  • Hamstring issues
  • Any other chronic soft-tissue
  • joint conditions causing long-term pain

Because of the conditions, it is used to treat, shock wave therapy is commonly used by athletes or those with ‘overuse’ injuries, although studies show it can benefit anyone currently undergoing physiotherapy for a range of complaints.

Shock wave therapy is a safe, effective treatment ​​provided it is delivered in a professional setting such as Wimbledon Chiropractic & Sports Injury Clinic and can be a great way of managing pain over the long term.

Because shock wave therapy is proven to stimulate metabolic ‘healing’ reactions, it has a very high rate of success in treating difficult-to-treat and painful injuries.

This is why it is often used as a safe alternative to surgery, steroids, or other treatment injections.

How Does Shock Wave Therapy work?

Shock wave therapy is delivered directly onto the affected area via the use of a ‘generator’ or device, using low-energy acoustic waves that penetrate the skin and treat the immediate area.

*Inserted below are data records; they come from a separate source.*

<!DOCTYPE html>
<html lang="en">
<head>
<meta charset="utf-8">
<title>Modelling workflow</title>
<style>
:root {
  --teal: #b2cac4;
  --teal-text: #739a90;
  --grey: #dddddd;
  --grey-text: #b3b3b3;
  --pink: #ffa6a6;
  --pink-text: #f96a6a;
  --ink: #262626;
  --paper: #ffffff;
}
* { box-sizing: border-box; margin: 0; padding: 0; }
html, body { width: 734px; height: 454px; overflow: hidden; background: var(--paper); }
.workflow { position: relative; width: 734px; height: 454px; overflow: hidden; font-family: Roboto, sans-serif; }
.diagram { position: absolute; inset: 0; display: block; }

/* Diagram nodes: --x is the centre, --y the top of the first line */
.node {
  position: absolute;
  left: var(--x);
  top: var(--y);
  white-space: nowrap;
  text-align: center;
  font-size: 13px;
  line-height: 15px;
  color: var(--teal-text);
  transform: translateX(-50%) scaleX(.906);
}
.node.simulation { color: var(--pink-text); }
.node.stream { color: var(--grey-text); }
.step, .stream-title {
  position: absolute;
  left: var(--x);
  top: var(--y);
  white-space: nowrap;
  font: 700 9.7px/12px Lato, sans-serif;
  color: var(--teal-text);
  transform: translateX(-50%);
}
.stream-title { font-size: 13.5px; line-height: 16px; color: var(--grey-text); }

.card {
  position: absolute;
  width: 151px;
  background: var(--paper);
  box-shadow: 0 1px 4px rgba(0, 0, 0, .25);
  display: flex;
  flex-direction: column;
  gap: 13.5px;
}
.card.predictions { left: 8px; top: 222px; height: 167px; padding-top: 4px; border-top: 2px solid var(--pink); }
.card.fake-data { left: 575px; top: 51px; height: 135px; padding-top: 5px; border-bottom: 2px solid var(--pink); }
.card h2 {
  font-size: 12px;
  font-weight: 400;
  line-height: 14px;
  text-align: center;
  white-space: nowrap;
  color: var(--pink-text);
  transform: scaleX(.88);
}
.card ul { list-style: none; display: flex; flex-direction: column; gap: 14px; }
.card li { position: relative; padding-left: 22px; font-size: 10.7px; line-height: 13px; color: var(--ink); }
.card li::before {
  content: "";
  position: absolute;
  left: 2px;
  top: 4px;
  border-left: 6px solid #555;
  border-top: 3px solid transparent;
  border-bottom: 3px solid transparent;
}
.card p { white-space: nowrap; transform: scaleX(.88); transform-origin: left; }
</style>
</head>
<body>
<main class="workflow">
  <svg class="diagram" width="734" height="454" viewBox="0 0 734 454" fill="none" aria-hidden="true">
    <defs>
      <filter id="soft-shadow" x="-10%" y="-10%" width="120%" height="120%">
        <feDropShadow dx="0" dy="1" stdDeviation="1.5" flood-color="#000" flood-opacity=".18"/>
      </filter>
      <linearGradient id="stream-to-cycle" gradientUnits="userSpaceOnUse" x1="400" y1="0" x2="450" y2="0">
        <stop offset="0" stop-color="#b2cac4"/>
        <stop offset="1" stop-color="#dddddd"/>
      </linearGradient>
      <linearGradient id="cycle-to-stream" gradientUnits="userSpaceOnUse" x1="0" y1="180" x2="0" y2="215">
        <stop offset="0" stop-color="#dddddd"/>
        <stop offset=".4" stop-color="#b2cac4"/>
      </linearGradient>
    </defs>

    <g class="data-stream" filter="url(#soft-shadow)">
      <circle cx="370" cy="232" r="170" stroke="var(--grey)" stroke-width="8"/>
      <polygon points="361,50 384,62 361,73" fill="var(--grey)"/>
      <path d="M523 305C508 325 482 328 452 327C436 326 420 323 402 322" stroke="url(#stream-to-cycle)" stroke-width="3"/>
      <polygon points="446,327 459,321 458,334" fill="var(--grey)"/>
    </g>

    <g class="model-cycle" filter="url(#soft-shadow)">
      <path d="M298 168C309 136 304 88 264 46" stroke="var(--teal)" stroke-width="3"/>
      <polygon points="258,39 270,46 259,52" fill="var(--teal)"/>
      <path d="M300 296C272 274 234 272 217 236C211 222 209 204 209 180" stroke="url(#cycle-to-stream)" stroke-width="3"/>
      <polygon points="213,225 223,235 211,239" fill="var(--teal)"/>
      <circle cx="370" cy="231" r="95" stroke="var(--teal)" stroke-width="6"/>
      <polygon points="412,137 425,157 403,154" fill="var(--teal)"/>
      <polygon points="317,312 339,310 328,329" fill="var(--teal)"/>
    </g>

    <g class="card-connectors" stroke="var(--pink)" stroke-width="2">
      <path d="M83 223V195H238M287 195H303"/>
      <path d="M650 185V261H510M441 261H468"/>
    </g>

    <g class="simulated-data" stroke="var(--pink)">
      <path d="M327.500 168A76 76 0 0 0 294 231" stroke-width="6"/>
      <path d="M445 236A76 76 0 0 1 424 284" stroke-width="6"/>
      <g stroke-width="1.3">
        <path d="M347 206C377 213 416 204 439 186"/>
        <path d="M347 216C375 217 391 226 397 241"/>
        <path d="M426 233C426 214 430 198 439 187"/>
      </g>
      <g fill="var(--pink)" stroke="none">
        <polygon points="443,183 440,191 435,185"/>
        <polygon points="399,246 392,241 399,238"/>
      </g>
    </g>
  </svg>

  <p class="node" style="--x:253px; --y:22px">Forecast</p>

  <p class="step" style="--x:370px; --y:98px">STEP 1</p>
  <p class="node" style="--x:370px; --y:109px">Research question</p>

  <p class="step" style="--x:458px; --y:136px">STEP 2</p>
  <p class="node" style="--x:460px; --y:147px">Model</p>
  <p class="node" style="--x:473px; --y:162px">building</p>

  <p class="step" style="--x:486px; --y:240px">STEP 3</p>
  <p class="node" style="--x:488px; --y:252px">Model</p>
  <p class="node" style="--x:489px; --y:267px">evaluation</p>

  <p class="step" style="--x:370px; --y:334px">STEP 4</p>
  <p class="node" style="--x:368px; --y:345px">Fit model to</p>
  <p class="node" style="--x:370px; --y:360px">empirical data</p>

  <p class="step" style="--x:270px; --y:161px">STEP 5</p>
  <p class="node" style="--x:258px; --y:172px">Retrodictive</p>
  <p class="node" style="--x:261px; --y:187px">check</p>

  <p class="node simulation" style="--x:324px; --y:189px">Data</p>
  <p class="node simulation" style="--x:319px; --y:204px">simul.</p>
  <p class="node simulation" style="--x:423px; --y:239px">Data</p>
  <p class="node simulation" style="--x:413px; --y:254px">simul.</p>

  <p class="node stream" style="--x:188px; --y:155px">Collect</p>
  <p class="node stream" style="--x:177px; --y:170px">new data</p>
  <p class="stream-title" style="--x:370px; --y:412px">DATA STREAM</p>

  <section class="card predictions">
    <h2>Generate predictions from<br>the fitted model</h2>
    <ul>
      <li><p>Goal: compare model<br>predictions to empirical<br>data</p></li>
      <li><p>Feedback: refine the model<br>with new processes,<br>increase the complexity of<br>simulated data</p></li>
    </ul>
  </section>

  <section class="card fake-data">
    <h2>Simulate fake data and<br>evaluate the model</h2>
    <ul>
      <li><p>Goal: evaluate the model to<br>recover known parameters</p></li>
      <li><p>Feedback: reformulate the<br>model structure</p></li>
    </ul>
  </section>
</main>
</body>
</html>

Most treatments are applied by a therapist using a hand-held device, which turns compressed air into low-energy sound waves. Light pressure is applied and the device is moved across the damaged areas that require treatment.

Shock wave therapy has two main ‘modes of action’ that can help with persistent pain.

Firstly, the shock waves work to ‘desensitise’ nerve endings which can immediately reduce pain in the local area. Secondly, the waves stimulate blood flow in the area, causing a small amount of localised inflammation.

In the days immediately following the treatment, the body naturally tries to heal the inflammation and in doing so, encourages the regeneration of cells, repairing damaged tissue and reducing pain.

Shock wave therapy can also help with issues relating to scar tissue. Because scar tissue is much denser - and much less elastic - than normal tissue, the sound waves can help break it down, improving mobility and reducing discomfort.

Similarly, the waves can be used to break down ‘disorganised’ tissue or any build-up. While these sound waves are radial, this should not be confused with the types of shock wave therapy that are typically available - ‘radial’ and ‘focused’.

Radial Wave Therapy is the most common type of shock wave therapy, although Focused Wave Therapy is growing in popularity due to the treatment options, depth and precision it can offer acute cases.

Below we explore some of the differences between Radial Shock Wave Therapy (RSWT) and Focused Shock Wave Therapy (FSWT), we must first understand what they are.

shock wave form for focused shock wave therapy at wimbledon clinic